[Stored items]
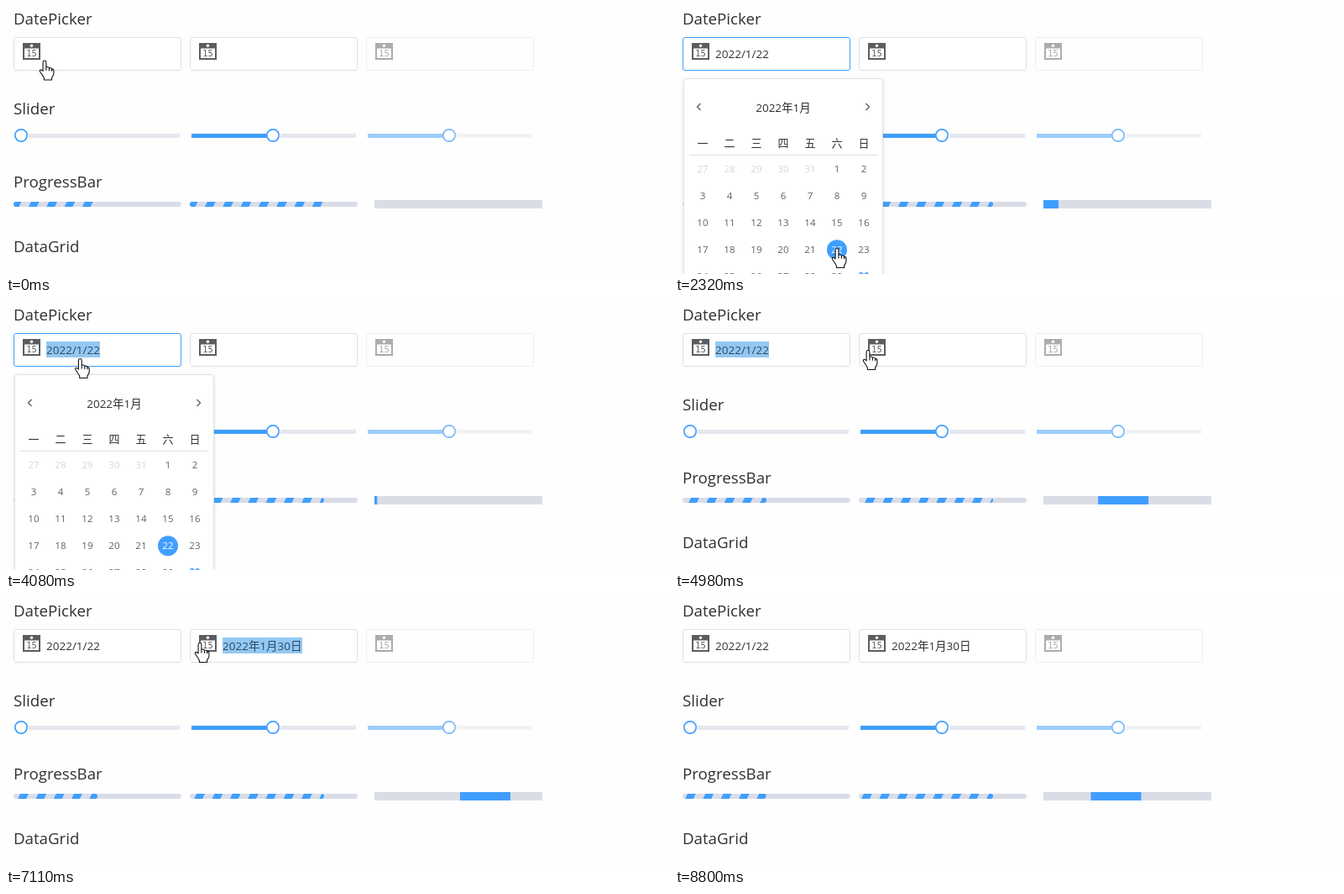
An HTML page for the animation above (8.9 s loop, 790 by 319 pixels).

```html
<!DOCTYPE html>
<html lang="zh-CN">
<head>
<meta charset="utf-8">
<title>Form controls</title>
<style>
  html, body { margin: 0; width: 100%; height: 100%; overflow: hidden; background: #fefefe; }
  svg { display: block; width: 790px; height: 319px; }
  text { font-family: "Open Sans", "Noto Sans CJK SC", "Noto Sans CJK JP", "Noto Sans CJK", sans-serif; fill: #303133; }
  .head { font-size: 18.7px; }
  .value { font-size: 13.5px; }
  .mid { text-anchor: middle; }
  .week { font-size: 13px; }
  .day { font-size: 11.6px; fill: #606266; }
  .day.other { fill: #d6d7da; }
  .day.today { fill: #409eff; font-weight: 700; }
  .day.picked { fill: #fff; }
  .icon { fill: #5c5d60; }
  .icon text { font: 10px "DejaVu Sans", sans-serif; fill: #5c5d60; }
  .box { fill: #fff; stroke: #dcdfe6; }
  .box.open { stroke: #409eff; }
  .rail { fill: #e4e7ed; }
  .track { fill: #dadde6; }
  .blue { fill: #409eff; }
  .thumb { fill: #fff; stroke: #409eff; stroke-width: 1.7; }
  .mark { fill: #93c8f3; opacity: 0; }
  .marked .mark { opacity: 1; }
  .marked text { fill: #2b4a66; }
  .panel { fill: #fff; stroke: #e0e2e8; filter: drop-shadow(0 1px 2px rgba(0, 0, 0, .12)); }
  .rule { stroke: #dcdfe6; }
  .chevron { fill: none; stroke: #606266; stroke-width: 1.4; }
  .hand { fill: #fff; stroke: #111; stroke-width: 1.1; stroke-linejoin: round; }
</style>
</head>
<body>
<svg id="stage" viewBox="0 0 790 319"></svg>
<script>
const LOOP = 8900, SWEEP = 1933, STRIPE = 433.5, PITCH = 21.3;

// Pointer stops: arrival, x, y, rest
const STOPS = [[0, 46, 64.5, 0], [300, 34, 58, 400], [1380, 133, 212, 0], [1950, 193, 288, 450],
  [3130, 33, 71, 600], [4980, 230, 57, 400], [5950, 434, 322, 550], [7110, 231, 53, 400],
  [8250, 560, 200, 0], [8790, 724, 330, LOOP]];

const $ = id => document.getElementById(id);
const text = (cls, x, y, s) => `<text class="${cls}" x="${x}" y="${y}">${s}</text>`;
const rect = (cls, x, y, w, h, rx = 0) =>
  `<rect class="${cls}" x="${x}" y="${y}" width="${w}" height="${h}" rx="${rx}"/>`;
const group = (x, body, attrs = '') => `<g transform="translate(${x})" ${attrs}>${body}</g>`;

function picker(id, x, value, markWidth) {
  return group(x, `${rect('box', .5, 37.5, 199, 39, 2.5)}
    <g class="icon">
      <path fill-rule="evenodd" d="M11 44h21v20h-21zM13 50.5v11.5h17v-11.5z"/>
      <circle cx="21.5" cy="47.2" r="1.7" fill="#fff"/>
      <text class="mid" x="21.5" y="60">15</text>
    </g>
    <g class="entry">${rect('mark', 39, 47, markWidth, 19)}${text('value', 39, 62, value)}</g>`,
    `id="${id}"`);
}

function slider(x, thumb, filled, faded) {
  const bars = rect('rail', thumb + 9, 152, 189 - thumb, 5) +
    (filled ? rect('blue', 2, 152, thumb - 2, 5) : '');
  const ring = faded ? 'style="stroke:#7ab8fb"' : '';
  return group(x, `<g opacity="${faded ? .5 : 1}">${bars}</g>
    <circle class="thumb" cx="${thumb}" cy="154" r="7.2" ${ring}/>`);
}

function striped(id, x, width) {
  let d = '';
  for (let i = -1; i < 9; i++) d += `M${i * PITCH} 239h9.8l2.8-6h-9.8z`;
  return group(x, `<clipPath id="${id}">${rect('', 0, 233, width, 6, 3)}</clipPath>
    ${rect('track', 0, 233, 200, 6, 3)}
    <g clip-path="url(#${id})"><path class="blue stripes" d="${d}"/></g>`);
}

const column = i => 23 + 32 * (i % 7);
const row = i => 32 * Math.floor(i / 7);

function calendar(id, x) {
  let s = rect('panel', .5, 86.5, 237, 270, 3) +
    '<path class="chevron" d="M20.5 116l-4 4 4 4M217.5 116l4 4-4 4"/>' +
    text('value mid', 119, 126, '2022年1月') +
    '<path class="rule" d="M7 177.5h224"/><circle class="blue spot" r="12"/>';
  [...'一二三四五六日'].forEach((c, i) => s += text('week mid', column(i), 168, c));
  for (let i = 0; i < 35; i++) {
    const day = i < 5 ? 27 + i : i - 4;
    const kind = i < 5 ? 'other' : day === 30 ? 'today' : '';
    s += text(`day mid ${kind}`, column(i), 198.3 + row(i), day);
  }
  return group(x, s, `id="${id}"`);
}

const pointer = `<g id="pointer" class="hand">
  <path d="M-1.9 13V2.4a1.9 1.9 0 0 1 3.8 0V8.2Q4.8 7.4 5.4 9.2Q8 8.6 8.6 10.4Q10.9 10.4 10.9 12.6V16
    C10.9 18.6 8.8 19.6 8.6 21.4V23.5H-.6V21.4C-1.2 19.2-3 17.6-5.2 14C-6.6 11.4-4.4 10.2-1.9 13z"/>
  <path d="M1.9 8.2V12.5M5.4 9.2V12.8M8.6 10.4V13.2"/></g>`;

$('stage').innerHTML =
  text('head', 9, 22, 'DatePicker') + text('head', 9, 129, 'Slider') +
  text('head', 9, 216, 'ProgressBar') + text('head', 9, 293, 'DataGrid') +
  picker('first', 9, '2022/1/22', 64) + picker('second', 219, '2022年1月30日', 95) +
  `<g opacity=".5">${picker('third', 429, '', 0)}</g>` +
  slider(9, 9, false, false) + slider(219, 99, true, false) + slider(429, 99, true, true) +
  striped('half', 9, 100) + striped('most', 219, 160) +
  rect('track', 439, 231, 200, 10) + '<rect id="sweep" class="blue" y="231" height="10"/>' +
  calendar('firstDays', 10) + calendar('secondDays', 220) + pointer;

const show = (el, on) => el.style.display = on ? '' : 'none';
const within = (t, a, b) => t >= a && t < b;

function drawPicker(id, t, day, open, filled, marked) {
  const box = $(id), entry = box.querySelector('.entry');
  box.querySelector('.box').classList.toggle('open', open);
  show(entry, filled);
  entry.classList.toggle('marked', marked);

  const days = $(id + 'Days'), spot = days.querySelector('.spot'), cell = day + 4;
  show(days, open);
  show(spot, filled);
  spot.setAttribute('cx', column(cell));
  spot.setAttribute('cy', 194.3 + row(cell));
  days.querySelectorAll('.day')[cell].classList.toggle('picked', filled);
}

function drawProgress(t) {
  const u = Math.max(0, t / SWEEP - .09) % 1;
  const left = -60 + 260 * (u - .065 * Math.sin(2 * Math.PI * u));
  const from = Math.max(0, left), to = Math.min(200, left + 60);
  $('sweep').setAttribute('x', 439 + from);
  $('sweep').setAttribute('width', to - from);

  const shift = (t / STRIPE + .267) % 1 * PITCH - 9;
  document.querySelectorAll('.stripes').forEach(el =>
    el.setAttribute('transform', `translate(${shift})`));
}

function drawPointer(t) {
  const i = STOPS.findLastIndex(stop => t >= stop[0]);
  const [start, x, y, rest] = STOPS[i];
  const [end, nx, ny] = STOPS[i + 1] || STOPS[i];
  const leave = start + rest;
  const k = t > leave ? (t - leave) / (end - leave) : 0;
  $('pointer').setAttribute('transform', `translate(${x + (nx - x) * k} ${y + (ny - y) * k})`);
}

function draw(t) {
  drawProgress(t);
  drawPicker('first', t, 22, within(t, 500, 2440) || within(t, 3530, 4600),
    t >= 2050, within(t, 2440, 5250));
  drawPicker('second', t, 30, within(t, 5250, 6060) || within(t, 7350, 8400),
    t >= 5930, within(t, 6060, 8400));
  drawPointer(t);
}

const begin = performance.now();
function tick() {
  draw((performance.now() - begin) % LOOP);
  requestAnimationFrame(tick);
}
tick();
</script>
</body>
</html>
```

REQUIRED ACTION: For the word "stroke", go through the records and show each line that carries it.

RESULT OF THE TASK:
  .box { fill: #fff; stroke: #dcdfe6; }
  .box.open { stroke: #409eff; }
  .thumb { fill: #fff; stroke: #409eff; stroke-width: 1.7; }
  .panel { fill: #fff; stroke: #e0e2e8; filter: drop-shadow(0 1px 2px rgba(0, 0, 0, .12)); }
  .rule { stroke: #dcdfe6; }
  .chevron { fill: none; stroke: #606266; stroke-width: 1.4; }
  .hand { fill: #fff; stroke: #111; stroke-width: 1.1; stroke-linejoin: round; }
  const ring = faded ? 'style="stroke:#7ab8fb"' : '';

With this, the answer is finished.